It takes strong leadership to continue to inspire innovation in an organization to think differently. Do you have any advice around people that might get stuck and how to continue to inspire the innovation so that they can continue to press forward?
Number one, you got to have the right team around you. You have to be surrounded by people that are way better and way smarter than you and you've got to commit to learning on it. The biggest thing for us has been being able to remove ourselves from the solutions. We look always at a partner versus build. Partner, build, buy. That's the strategy that a lot of companies follow. We try to research what competitors are doing. We try to research what partners are doing. We try to research as much as we can around specific issues. When we decide to build, which more times than not, we do build our own tech, it's chopping those massive elephants into individual bites and then controlling that the process for the team to be able to start tackling them day after day.
I'm thinking of the challenge of innovation in a problem environment, for lack of a better term. Let's say you had a problem. I don't care whatever it is. You had a problem. When you put together your team members to try to address a particular problem, who typically do you invite? Is there a specific process that you frame that meeting together so you start trying to produce some outcome?
We're a heavy technology-focused company. I’ll go with the technical here. Who do we invite? We invite all of our top leaders. We invite our CTO. We invite our director of invasion. We have a lot of people, our product team, as well as our heads of engineering. It's a brainstorm statute and we all get along great. We have a massive whiteboard here at our offices in Cherry Creek and we start spouting things off. Sometimes it looks like the beautiful mind on our board. Sometimes it looks like a complete scribble zone.
After every single one of those meetings, we leave with action items. You're going to go take a look at this company and this company and come back with ideas about how we could potentially incorporate something similar. You're going to go have a conversation with the stakeholders of our clients here to dig in and figure out what we're trying to accomplish for them. It's meeting after meeting with it. At the end of it, you come up with an actionable, manageable game plan to attack that issue, whether it's integrating a partner, building the technology and it goes piece by piece. 3, 6, 9, 12 months later, you have the basis for the solving of your problem.
In many cases, I’ll hear somebody say, “You should have good financials.” You go, “Thanks for that. I should be taller too.” “What does that mean? How do you apply it?” For you, as you're going through and working with the company and so on, we all often find inspiration from a quote.

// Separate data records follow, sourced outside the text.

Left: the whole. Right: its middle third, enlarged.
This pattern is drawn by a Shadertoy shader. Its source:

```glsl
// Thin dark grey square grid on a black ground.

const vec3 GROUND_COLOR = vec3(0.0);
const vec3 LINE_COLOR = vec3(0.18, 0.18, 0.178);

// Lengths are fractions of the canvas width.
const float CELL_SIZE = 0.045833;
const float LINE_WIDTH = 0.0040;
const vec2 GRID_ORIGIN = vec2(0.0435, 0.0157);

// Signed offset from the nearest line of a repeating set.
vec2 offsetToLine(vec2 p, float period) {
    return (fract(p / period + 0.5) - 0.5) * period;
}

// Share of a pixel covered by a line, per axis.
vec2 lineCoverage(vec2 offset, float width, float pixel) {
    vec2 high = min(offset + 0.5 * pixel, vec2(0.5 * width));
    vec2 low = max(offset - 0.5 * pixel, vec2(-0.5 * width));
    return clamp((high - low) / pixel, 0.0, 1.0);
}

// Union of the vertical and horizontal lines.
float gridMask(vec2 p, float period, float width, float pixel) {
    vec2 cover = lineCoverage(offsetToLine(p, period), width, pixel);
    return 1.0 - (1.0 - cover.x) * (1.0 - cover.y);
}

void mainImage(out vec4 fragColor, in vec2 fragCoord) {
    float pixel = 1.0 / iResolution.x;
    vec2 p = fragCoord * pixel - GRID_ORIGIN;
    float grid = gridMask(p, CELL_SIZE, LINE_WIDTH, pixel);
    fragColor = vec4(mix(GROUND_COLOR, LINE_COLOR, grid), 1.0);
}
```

Is there a quote that you find meaningful or close to your heart that you like?
My quote that I always run with is, “Think big, start small, scale fast.” One of my early mentors instilled this in me. Now it has become the basis for how I look at every product or business that I launch. Have massive vision...